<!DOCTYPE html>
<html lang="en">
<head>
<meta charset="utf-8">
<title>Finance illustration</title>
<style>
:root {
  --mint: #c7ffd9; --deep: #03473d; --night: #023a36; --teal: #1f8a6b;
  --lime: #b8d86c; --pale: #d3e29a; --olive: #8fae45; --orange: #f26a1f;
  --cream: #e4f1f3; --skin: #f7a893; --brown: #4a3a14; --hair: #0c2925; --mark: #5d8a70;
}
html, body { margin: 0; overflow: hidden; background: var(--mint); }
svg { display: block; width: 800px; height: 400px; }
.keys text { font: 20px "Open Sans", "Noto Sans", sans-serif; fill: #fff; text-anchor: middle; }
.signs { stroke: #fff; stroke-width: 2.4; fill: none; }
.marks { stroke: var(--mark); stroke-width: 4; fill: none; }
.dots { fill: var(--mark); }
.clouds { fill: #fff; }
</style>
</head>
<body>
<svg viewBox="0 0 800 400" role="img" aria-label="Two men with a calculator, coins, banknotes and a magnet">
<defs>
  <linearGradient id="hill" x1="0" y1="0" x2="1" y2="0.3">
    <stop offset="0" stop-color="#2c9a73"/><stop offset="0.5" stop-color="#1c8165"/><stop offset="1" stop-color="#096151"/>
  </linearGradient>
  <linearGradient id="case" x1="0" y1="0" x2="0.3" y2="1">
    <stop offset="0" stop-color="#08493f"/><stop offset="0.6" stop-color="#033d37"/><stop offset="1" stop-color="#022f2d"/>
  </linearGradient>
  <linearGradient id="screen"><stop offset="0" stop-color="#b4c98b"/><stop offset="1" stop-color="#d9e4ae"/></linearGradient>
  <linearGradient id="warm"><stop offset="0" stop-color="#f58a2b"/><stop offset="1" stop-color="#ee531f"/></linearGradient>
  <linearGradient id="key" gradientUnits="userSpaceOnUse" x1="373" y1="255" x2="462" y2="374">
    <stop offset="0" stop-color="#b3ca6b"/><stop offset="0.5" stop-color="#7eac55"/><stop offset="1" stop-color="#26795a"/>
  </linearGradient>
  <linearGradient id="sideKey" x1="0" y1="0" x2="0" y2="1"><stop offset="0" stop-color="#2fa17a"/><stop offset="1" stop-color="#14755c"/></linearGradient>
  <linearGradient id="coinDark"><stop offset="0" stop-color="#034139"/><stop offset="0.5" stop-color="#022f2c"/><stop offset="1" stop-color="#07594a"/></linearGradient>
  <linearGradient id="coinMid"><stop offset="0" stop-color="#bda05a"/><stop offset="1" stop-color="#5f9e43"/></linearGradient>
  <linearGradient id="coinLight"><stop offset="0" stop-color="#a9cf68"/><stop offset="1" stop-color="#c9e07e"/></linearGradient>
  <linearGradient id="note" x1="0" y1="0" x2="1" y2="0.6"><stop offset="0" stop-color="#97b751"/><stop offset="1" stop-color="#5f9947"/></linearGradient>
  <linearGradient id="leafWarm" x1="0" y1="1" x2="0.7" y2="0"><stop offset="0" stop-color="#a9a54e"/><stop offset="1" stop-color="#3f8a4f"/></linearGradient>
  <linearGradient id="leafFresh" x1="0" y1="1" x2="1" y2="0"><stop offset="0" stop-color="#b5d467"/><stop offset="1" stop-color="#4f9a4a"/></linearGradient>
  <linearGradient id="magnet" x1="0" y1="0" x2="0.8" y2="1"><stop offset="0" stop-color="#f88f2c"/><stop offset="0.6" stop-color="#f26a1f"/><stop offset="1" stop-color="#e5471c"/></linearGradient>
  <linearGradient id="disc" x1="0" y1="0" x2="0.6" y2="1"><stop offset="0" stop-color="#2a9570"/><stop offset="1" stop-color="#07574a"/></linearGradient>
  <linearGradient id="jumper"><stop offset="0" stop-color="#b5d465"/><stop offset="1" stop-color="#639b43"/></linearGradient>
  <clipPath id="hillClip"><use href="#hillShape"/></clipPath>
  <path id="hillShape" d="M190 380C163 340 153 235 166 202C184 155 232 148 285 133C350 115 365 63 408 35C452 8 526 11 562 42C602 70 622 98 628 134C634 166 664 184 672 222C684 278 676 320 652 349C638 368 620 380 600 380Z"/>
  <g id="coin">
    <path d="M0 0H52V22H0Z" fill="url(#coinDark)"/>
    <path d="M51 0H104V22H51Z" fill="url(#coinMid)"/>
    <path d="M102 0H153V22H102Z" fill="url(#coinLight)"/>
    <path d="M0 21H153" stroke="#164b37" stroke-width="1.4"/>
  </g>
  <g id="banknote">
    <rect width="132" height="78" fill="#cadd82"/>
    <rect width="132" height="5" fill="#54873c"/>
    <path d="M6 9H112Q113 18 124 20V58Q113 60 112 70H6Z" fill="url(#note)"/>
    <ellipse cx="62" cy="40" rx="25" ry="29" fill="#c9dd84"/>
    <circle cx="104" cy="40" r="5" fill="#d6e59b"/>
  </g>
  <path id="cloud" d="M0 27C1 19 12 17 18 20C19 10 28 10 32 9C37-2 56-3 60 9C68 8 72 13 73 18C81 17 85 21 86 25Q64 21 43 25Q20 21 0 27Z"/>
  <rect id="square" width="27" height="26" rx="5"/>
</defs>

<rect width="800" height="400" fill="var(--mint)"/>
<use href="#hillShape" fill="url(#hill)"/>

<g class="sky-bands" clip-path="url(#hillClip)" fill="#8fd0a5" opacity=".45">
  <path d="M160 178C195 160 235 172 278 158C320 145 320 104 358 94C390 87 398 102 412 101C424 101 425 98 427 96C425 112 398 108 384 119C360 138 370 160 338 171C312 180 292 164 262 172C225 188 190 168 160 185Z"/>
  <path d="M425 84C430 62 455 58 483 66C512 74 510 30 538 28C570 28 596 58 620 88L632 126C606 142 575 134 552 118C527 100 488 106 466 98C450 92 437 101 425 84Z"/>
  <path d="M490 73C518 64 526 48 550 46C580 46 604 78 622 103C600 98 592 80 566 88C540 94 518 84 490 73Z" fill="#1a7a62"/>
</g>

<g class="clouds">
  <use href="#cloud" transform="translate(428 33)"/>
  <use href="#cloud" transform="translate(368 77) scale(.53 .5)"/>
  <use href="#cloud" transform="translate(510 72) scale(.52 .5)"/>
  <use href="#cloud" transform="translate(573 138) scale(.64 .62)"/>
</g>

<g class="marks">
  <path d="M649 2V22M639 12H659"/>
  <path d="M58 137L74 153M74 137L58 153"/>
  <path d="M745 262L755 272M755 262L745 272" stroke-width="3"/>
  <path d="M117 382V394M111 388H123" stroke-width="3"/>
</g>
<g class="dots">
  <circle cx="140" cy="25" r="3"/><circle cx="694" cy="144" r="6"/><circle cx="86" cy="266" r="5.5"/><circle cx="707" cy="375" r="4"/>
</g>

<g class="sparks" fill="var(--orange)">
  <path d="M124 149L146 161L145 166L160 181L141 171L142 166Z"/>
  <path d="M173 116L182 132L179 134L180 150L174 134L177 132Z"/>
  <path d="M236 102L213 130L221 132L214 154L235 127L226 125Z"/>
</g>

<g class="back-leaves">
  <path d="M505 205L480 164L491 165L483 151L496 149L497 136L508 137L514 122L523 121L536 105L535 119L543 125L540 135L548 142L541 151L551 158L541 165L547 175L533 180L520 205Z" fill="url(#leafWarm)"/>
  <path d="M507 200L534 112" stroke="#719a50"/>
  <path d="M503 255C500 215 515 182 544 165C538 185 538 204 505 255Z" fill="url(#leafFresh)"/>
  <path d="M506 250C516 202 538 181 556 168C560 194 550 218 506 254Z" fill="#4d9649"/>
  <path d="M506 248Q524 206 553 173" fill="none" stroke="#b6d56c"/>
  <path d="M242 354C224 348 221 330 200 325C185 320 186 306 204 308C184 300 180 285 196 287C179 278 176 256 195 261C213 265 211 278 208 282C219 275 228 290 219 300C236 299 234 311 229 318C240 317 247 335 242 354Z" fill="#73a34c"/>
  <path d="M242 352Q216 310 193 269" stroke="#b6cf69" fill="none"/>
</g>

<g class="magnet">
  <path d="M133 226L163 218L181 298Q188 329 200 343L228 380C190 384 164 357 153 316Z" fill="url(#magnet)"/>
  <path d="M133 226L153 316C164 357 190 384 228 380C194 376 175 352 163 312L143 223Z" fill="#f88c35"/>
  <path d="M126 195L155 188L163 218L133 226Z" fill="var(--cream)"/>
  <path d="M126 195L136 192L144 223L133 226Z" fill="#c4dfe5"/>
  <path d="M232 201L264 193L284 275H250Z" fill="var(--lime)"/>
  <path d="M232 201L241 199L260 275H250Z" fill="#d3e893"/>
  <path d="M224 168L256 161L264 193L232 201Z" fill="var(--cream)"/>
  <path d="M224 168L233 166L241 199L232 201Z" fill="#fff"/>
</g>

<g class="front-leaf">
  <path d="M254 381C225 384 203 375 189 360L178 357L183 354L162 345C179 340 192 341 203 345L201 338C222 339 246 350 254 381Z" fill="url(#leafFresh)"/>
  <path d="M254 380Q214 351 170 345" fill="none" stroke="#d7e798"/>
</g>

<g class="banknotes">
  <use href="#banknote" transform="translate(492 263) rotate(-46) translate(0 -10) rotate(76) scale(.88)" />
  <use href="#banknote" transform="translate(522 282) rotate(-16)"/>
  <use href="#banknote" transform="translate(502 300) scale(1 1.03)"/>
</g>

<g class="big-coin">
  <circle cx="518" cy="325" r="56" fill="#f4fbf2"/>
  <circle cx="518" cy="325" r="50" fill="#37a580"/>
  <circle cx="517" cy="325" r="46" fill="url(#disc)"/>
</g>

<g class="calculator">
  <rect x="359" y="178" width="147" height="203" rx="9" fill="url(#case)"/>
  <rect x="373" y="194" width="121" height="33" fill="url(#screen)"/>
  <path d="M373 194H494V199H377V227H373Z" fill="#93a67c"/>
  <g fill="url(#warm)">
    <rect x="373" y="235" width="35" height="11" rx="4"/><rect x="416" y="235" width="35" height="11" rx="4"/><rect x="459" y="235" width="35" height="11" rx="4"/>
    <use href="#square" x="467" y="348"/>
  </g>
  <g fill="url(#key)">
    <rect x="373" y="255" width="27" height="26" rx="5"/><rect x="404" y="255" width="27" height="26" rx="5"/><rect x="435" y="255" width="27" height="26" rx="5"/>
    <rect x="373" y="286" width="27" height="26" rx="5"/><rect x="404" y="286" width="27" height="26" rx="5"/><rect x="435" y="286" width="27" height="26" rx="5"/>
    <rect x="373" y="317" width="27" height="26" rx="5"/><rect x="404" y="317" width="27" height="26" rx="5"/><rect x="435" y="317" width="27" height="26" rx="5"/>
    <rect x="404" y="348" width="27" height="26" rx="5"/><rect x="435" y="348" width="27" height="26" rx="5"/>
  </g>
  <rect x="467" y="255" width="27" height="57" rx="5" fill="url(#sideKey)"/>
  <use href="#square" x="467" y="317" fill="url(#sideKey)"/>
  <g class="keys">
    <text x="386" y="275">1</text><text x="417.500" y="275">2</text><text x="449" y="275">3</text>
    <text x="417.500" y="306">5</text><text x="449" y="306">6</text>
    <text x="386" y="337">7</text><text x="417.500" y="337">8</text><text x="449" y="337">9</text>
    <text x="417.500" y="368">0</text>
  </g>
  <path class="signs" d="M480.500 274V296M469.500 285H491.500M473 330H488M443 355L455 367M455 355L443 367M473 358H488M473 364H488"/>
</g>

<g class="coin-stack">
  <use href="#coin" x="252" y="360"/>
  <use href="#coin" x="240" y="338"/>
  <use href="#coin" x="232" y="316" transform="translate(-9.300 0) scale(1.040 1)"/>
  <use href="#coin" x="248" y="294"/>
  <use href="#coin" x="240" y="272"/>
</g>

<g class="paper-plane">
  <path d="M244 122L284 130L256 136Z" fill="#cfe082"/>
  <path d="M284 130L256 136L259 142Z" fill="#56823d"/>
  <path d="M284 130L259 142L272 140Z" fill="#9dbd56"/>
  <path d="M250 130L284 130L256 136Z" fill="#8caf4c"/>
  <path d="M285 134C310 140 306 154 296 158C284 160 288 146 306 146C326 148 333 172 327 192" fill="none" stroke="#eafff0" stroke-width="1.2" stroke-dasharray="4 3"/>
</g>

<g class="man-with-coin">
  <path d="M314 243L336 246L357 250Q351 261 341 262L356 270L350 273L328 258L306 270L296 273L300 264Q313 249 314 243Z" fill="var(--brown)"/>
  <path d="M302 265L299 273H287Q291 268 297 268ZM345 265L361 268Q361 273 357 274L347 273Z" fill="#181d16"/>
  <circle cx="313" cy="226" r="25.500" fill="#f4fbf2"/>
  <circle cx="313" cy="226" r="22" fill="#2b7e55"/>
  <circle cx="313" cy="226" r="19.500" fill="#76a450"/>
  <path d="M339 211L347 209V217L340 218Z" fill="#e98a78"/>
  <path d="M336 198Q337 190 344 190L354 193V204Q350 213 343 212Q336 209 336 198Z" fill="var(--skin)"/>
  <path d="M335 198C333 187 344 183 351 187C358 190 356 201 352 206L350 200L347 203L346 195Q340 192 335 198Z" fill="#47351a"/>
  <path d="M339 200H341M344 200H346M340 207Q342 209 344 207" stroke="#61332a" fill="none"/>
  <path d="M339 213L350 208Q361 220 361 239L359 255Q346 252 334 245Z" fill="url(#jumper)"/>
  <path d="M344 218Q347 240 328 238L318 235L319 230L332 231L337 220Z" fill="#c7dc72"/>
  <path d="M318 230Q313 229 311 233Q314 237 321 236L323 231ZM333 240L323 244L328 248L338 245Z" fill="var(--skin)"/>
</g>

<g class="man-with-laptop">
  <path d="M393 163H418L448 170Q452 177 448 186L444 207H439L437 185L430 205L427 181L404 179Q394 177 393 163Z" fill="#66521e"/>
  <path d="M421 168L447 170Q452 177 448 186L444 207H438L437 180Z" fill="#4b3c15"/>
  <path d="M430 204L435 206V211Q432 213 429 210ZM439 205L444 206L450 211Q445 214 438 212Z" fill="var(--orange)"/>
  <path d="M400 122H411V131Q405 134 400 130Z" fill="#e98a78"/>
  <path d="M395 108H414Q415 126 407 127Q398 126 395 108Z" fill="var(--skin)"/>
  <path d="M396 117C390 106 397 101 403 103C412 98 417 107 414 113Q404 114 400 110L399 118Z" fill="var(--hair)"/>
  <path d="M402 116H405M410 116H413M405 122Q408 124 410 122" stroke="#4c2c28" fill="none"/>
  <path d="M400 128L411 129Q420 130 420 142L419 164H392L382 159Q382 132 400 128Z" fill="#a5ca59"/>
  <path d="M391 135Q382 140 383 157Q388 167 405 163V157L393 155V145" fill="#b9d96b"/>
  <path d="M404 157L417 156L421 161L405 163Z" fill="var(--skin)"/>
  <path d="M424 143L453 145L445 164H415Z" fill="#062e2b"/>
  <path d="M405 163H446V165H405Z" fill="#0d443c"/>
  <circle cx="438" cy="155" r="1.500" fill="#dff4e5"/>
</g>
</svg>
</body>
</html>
---------------
## ASSIGNMENT
Using the entries above, extract exactly the span from the line with "226L163 218L181 298Q188" to the line with "226L153 316C164 357", both lines included; leave out everything else.

## ANSWER SPACE
  <path d="M133 226L163 218L181 298Q188 329 200 343L228 380C190 384 164 357 153 316Z" fill="url(#magnet)"/>
  <path d="M133 226L153 316C164 357 190 384 228 380C194 376 175 352 163 312L143 223Z" fill="#f88c35"/>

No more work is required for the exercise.